FILE – This file photo provided by the National Institute for Allergy and Infectious Diseases shows a colorized transmission of the MERS coronavirus that emerged in 2012. Health officials on Friday, May 2, 2014 said the deadly virus from the Middle East has turned up for the first time in the U.S. (AP Photo/National Institute for Allergy and Infectious Diseases via The Canadian Press, File)
In his first inaugural address, President Franklin D. Roosevelt uttered the famous words “the only thing we have to fear is fear itself.” Truer words were never spoken. The problem with fear, FDR explained, is that it “paralyzes needed efforts to convert retreat into advance.”
FDR understood the power of fear – that it can strip us of hope and take away our defenses. When fear is removed, and replaced by perspective and clear thinking, solutions are revealed and action can be taken. Essentially, the President was telling Americans to calm down and pull themselves together.
The Wall Street Journal’s Holman Jenkins, Jr. reminds us that, “In the U.S., influenza infects upward of 29 million a year, yet less than half of us bother to get a flu vaccine. We don’t wash our hands or take other precautions religiously, though we may do so now under bombardment of coronavirus warnings.”
Jenkins is not saying the coronavirus isn’t a threat. He is injecting some truth into the conversation. As the flu season approaches, Americans take precautions. Some get a flu shot, we wash our hands more often and stay home (self-quarantine) when we’re sick.
The CDC estimates that, on average, 56,000 people die from the flu or flu-like illness each year. Yet, as Jenkins writes, more than 29 million contract it. I would imagine those who actually die from the flu had underlying health issues to begin with. For most people who contract the coronavirus, it will present as a mild flu or cold.
On Saturday, a resident of Washington state became the first person in the U.S. to die from the coronavirus. This man was in his 50s and was said to be a “high risk patient.”
The coronavirus poses more of a challenge than the regular flu in that it has a longer incubation period. First thought to be 14 days, I’ve heard estimates that it can be as long as 27 days. Additionally, the coronavirus can be transmitted even when a person exhibits no symptoms.
It is a serious issue and should be treated as one. But it should not be portrayed as if a positive diagnosis were a death sentence.
There was more to FDR’s quote and it might help Americans to hear those words today as fear of the coronavirus sweeps across the globe. “In every dark hour of our national life, a leadership of frankness and of vigor has met with that understanding and support of the people themselves which is essential to victory. And I am convinced that you will again give that support to leadership in these critical days.”
The majority of Americans may have been happy to give their support to FDR in the dark days of the Great Depression, but in the age of Trump, a large swath of Americans refuses to do so. Moreover, and this is the most damaging aspect of all, Democratic politicians and their publicists, the main stream media, have criticized every word and deed the President has said or done to address the situation.

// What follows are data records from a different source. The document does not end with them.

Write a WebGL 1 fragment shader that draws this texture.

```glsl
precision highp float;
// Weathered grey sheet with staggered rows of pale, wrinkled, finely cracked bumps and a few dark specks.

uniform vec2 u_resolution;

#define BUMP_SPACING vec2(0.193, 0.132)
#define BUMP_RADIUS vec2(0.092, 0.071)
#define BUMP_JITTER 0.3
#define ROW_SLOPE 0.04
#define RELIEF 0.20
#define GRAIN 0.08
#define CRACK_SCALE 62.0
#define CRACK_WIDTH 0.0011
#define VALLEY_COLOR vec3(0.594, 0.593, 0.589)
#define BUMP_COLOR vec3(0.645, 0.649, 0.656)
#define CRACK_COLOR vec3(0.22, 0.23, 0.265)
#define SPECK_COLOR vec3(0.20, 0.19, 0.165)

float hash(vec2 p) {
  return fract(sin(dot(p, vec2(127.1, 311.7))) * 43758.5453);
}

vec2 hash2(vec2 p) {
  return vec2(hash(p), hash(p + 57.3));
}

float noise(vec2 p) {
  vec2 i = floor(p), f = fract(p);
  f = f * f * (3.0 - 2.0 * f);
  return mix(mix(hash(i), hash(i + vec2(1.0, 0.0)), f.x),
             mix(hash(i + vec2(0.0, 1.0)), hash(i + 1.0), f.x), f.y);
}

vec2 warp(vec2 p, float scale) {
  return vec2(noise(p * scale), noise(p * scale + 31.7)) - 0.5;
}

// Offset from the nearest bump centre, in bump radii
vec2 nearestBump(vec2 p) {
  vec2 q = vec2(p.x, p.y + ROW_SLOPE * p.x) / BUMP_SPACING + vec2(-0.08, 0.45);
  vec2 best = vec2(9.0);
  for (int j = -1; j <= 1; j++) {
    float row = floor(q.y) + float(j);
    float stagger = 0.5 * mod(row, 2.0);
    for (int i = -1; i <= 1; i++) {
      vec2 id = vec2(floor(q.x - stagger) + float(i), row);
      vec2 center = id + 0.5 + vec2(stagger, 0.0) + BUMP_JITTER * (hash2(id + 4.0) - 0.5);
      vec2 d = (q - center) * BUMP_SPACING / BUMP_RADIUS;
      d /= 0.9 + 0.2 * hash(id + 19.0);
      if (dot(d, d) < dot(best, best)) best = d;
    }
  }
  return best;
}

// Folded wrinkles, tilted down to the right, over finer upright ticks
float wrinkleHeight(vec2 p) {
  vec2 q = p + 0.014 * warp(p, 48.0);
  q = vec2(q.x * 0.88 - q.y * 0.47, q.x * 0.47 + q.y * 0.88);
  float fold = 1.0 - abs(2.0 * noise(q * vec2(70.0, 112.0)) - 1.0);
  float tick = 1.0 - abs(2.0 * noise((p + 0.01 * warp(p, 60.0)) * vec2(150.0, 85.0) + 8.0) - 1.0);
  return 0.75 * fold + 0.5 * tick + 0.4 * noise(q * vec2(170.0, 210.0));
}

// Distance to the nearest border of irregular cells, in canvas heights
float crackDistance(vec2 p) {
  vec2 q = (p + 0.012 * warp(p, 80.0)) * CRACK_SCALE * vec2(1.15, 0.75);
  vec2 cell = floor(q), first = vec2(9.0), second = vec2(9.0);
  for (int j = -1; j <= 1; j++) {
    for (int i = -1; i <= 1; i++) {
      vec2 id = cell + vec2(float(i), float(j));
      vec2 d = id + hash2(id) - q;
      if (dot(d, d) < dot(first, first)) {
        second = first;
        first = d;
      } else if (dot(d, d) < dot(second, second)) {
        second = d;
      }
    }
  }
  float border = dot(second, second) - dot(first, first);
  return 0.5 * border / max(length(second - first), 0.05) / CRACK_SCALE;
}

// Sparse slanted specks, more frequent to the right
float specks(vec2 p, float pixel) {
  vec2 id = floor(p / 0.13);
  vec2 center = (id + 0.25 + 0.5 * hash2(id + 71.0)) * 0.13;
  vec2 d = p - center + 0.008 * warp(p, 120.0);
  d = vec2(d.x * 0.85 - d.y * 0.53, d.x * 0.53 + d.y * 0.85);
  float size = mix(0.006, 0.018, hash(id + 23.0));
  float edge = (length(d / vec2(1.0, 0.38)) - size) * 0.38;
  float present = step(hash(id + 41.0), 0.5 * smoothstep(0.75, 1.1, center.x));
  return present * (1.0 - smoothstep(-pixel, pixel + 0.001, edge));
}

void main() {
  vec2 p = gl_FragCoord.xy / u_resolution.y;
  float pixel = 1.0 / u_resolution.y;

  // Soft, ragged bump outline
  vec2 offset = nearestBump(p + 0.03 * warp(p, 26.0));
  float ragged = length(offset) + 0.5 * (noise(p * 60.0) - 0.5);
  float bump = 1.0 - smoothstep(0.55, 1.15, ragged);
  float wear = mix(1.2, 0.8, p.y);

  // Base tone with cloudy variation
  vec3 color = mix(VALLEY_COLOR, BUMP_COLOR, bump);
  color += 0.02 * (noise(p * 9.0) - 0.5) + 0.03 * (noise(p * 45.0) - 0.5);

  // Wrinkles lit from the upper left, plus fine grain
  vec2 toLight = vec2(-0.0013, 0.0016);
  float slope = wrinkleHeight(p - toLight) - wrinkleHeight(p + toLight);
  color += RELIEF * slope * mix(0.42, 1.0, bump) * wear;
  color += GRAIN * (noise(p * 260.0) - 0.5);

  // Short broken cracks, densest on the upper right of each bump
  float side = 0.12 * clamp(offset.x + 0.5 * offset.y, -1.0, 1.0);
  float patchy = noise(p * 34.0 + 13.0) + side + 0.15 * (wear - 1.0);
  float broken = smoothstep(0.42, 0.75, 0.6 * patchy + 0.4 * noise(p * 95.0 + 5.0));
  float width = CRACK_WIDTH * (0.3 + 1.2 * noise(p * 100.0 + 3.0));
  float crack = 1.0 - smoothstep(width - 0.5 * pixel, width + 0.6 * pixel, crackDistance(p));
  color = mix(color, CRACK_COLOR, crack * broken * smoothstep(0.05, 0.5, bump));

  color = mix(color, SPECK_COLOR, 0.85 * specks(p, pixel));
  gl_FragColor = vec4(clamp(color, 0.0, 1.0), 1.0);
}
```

If President Trump makes a statement, he is excoriated. If a Democratic politicians says the same thing, it is perfectly acceptable.
Jenkins cites a recent example:

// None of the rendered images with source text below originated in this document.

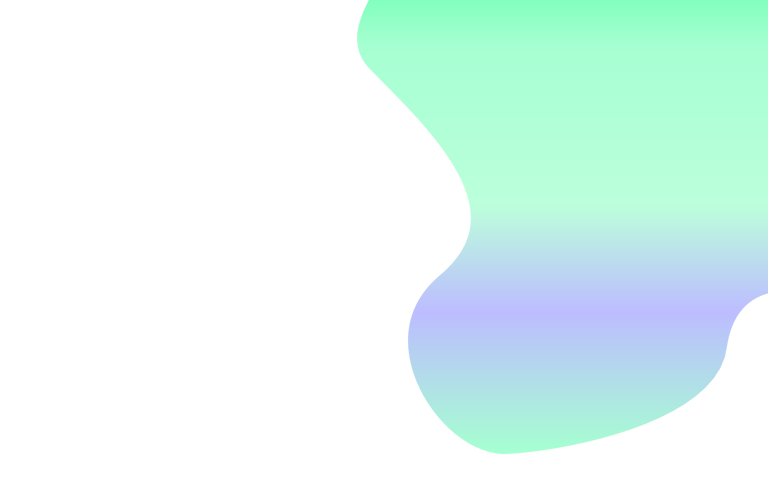
A WebGL 2 fragment shader for this background:

```glsl
#version 300 es
precision highp float;

uniform vec2 u_resolution;
out vec4 outColor;

const float ASPECT = 1.6;
const int CURVE_STEPS = 20;

const vec3 WHITE = vec3(1.0);
const vec3 MINT_DEEP = vec3(0.51, 1.0, 0.745);
const vec3 MINT = vec3(0.65, 1.0, 0.82);
const vec3 MINT_PALE = vec3(0.735, 1.0, 0.86);
const vec3 LAVENDER = vec3(0.74, 0.74, 1.0);

vec2 cubicBezier(vec2 a, vec2 b, vec2 c, vec2 d, float t) {
    float s = 1.0 - t;
    return s * s * s * a + 3.0 * s * s * t * b + 3.0 * s * t * t * c + t * t * t * d;
}

float segmentDistance(vec2 p, vec2 a, vec2 b) {
    vec2 along = b - a;
    float t = clamp(dot(p - a, along) / dot(along, along), 0.0, 1.0);
    return length(p - a - along * t);
}

// True when a ray from p towards the left meets the segment
bool crossesLeft(vec2 p, vec2 a, vec2 b) {
    if ((a.y > p.y) == (b.y > p.y)) return false;
    return mix(a.x, b.x, (p.y - a.y) / (b.y - a.y)) < p.x;
}

// Adds one curve to the outline; outline holds (distance, side)
vec2 traceCurve(vec2 outline, vec2 p, vec2 a, vec2 b, vec2 c, vec2 d) {
    vec2 from = a;
    for (int i = 1; i <= CURVE_STEPS; i++) {
        vec2 to = cubicBezier(a, b, c, d, float(i) / float(CURVE_STEPS));
        outline.x = min(outline.x, segmentDistance(p, from, to));
        if (crossesLeft(p, from, to)) outline.y = -outline.y;
        from = to;
    }
    return outline;
}

// Signed distance to the blob, negative inside
float blobDistance(vec2 p) {
    vec2 top = vec2(0.783, 1.025);
    vec2 upperBulge = vec2(0.744, 0.921);
    vec2 shoulder = vec2(0.767, 0.860);
    vec2 waist = vec2(0.981, 0.546);
    vec2 hip = vec2(0.917, 0.427);
    vec2 lowerBulge = vec2(0.850, 0.290);
    vec2 base = vec2(1.048, 0.054);
    vec2 rightTip = vec2(1.515, 0.281);
    vec2 rightExit = vec2(1.620, 0.393);

    vec2 o = vec2(10.0, 1.0);
    o = traceCurve(o, p, top, vec2(0.756, 0.981), vec2(0.744, 0.948), upperBulge);
    o = traceCurve(o, p, upperBulge, vec2(0.744, 0.900), vec2(0.750, 0.879), shoulder);
    o = traceCurve(o, p, shoulder, vec2(0.833, 0.790), vec2(0.981, 0.660), waist);
    o = traceCurve(o, p, waist, vec2(0.981, 0.500), vec2(0.958, 0.462), hip);
    o = traceCurve(o, p, hip, vec2(0.875, 0.392), vec2(0.850, 0.346), lowerBulge);
    o = traceCurve(o, p, lowerBulge, vec2(0.850, 0.179), vec2(0.950, 0.058), base);
    o = traceCurve(o, p, base, vec2(1.146, 0.056), vec2(1.500, 0.112), rightTip);
    o = traceCurve(o, p, rightTip, vec2(1.525, 0.342), vec2(1.556, 0.384), rightExit);
    return o.x * o.y;
}

float ramp(float start, float end, float x) {
    return clamp((x - start) / (end - start), 0.0, 1.0);
}

// Vertical bands from the base up to the top edge
vec3 blobColor(float y) {
    vec3 color = mix(MINT, LAVENDER, ramp(0.06, 0.35, y));
    color = mix(color, MINT_PALE, ramp(0.35, 0.573, y));
    color = mix(color, MINT, ramp(0.573, 0.906, y));
    return mix(color, MINT_DEEP, ramp(0.906, 1.0, y));
}

void main() {
    vec2 p = gl_FragCoord.xy / u_resolution * vec2(ASPECT, 1.0);
    float pixel = 1.0 / u_resolution.y;

    // Soft-edged blob over white
    float coverage = 1.0 - smoothstep(-0.75 * pixel, 0.75 * pixel, blobDistance(p));
    outColor = vec4(mix(WHITE, blobColor(p.y), coverage), 1.0);
}
```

When President Trump said at his press conference Wednesday that the disease might or might not become a big deal, he was faithfully encompassing the scientific possibilities. The press shrieked that he was misleading the public, never mind that New York Mayor Bill de Blasio was saying exactly the same thing. “We can really keep this thing contained,” he said at his own press briefing on Wednesday, and if a serious outbreak should occur, “we’ve got a long time to ramp up if we ever had anything like that.”
Ditto the governor of California, also a Democrat, whose state may have identified the first truly domestic case. He said one day after the president spoke: “This is not our first great challenge as it relates to public health. . . . These protocols have been perfected.”

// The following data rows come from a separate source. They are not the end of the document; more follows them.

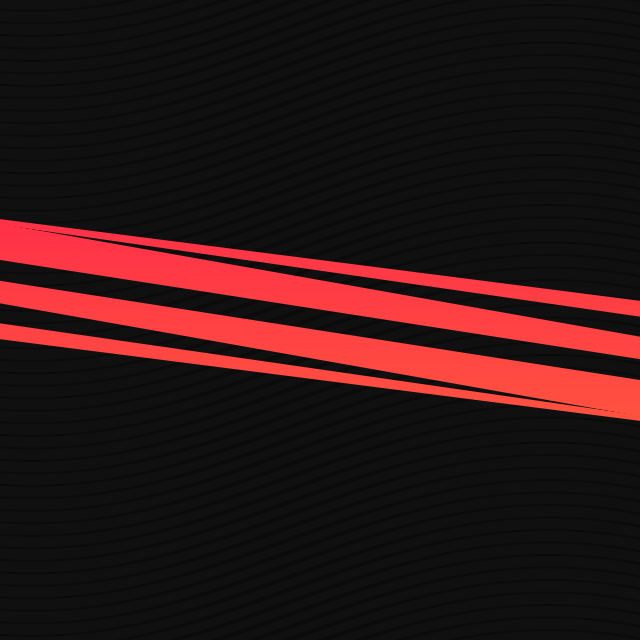
Write a WebGL 2 fragment shader that draws this background.

```glsl
#version 300 es
precision highp float;
// Slanted red ribbons split by thin wedges, over a dark field of wavy lines.
uniform vec2 u_resolution;
out vec4 fragColor;

// Signed distance to a line through (0, height); positive below it.
float below(vec2 p, float height, float slope) {
  return (p.y - height - slope * p.x) / sqrt(1.0 + slope * slope);
}

float cover(float distance, float pixel) {
  return clamp(distance / pixel + 0.5, 0.0, 1.0);
}

// Faint lines that follow one long sine swell, broader on its steep part.
vec3 wavyField(vec2 p, float pixel) {
  float angle = 3.89 * (p.x - 0.05);
  float row = (p.y - 0.0925 * cos(angle)) * 51.2 - 0.133;
  float fromLine = abs(fract(row + 0.5) - 0.5) / 51.2;
  float halfWidth = mix(0.0015, 0.0036, pow(sin(angle), 2.0));
  float line = cover(halfWidth - fromLine, max(pixel, 0.0015));
  return mix(vec3(0.063), vec3(0.043), line);
}

// One ribbon and its half-turn copy, with a wedge cut out of each.
float ribbons(vec2 p, float pixel) {
  vec2 q = p - 0.5;
  if (q.y > 0.155 * q.x) q = -q;
  float band = min(below(q, -0.0938, 0.1276), -below(q, -0.0163, 0.155));
  float wedge = min(below(q, -0.0771, 0.1438), -below(q, -0.0623, 0.1767));
  return cover(min(band, -wedge), pixel);
}

void main() {
  // Canvas units with y running downward.
  vec2 p = gl_FragCoord.xy / u_resolution;
  p.y = 1.0 - p.y;
  float pixel = 1.0 / min(u_resolution.x, u_resolution.y);

  // Crimson above, warm orange red below.
  float fade = clamp((p.y - 0.342) / 0.316, 0.0, 1.0);
  vec3 red = mix(vec3(1.0, 0.19, 0.28), vec3(1.0, 0.32, 0.25), fade);

  fragColor = vec4(mix(wavyField(p, pixel), red, ribbons(p, pixel)), 1.0);
}
```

The truth is that the Trump administration has handled the crisis very well. His early decision to impose travel restrictions was denounced by the left. ‘Trump is a racist,’ they cried. But it turned out to be a pretty smart move. Rather than stoking fear, the President has tried to dispel it. This is what leaders should do.
At a time when the best candidates the Democrats can offer have little chance of defeating President Trump in November, they’ve exploited Americans’ fears of the coronavirus and they’re using this as a political weapon. I suppose one could say that FDR was playing on Americans’ economic fears to facilitate his ambitious domestic agenda, but he wasn’t trying to incite a panic. He was trying to give them courage.
The point of all this is, if we can take fear out of the equation, the coronavirus, rather than being the apocalypse, is a manageable problem that America is well-equipped to handle.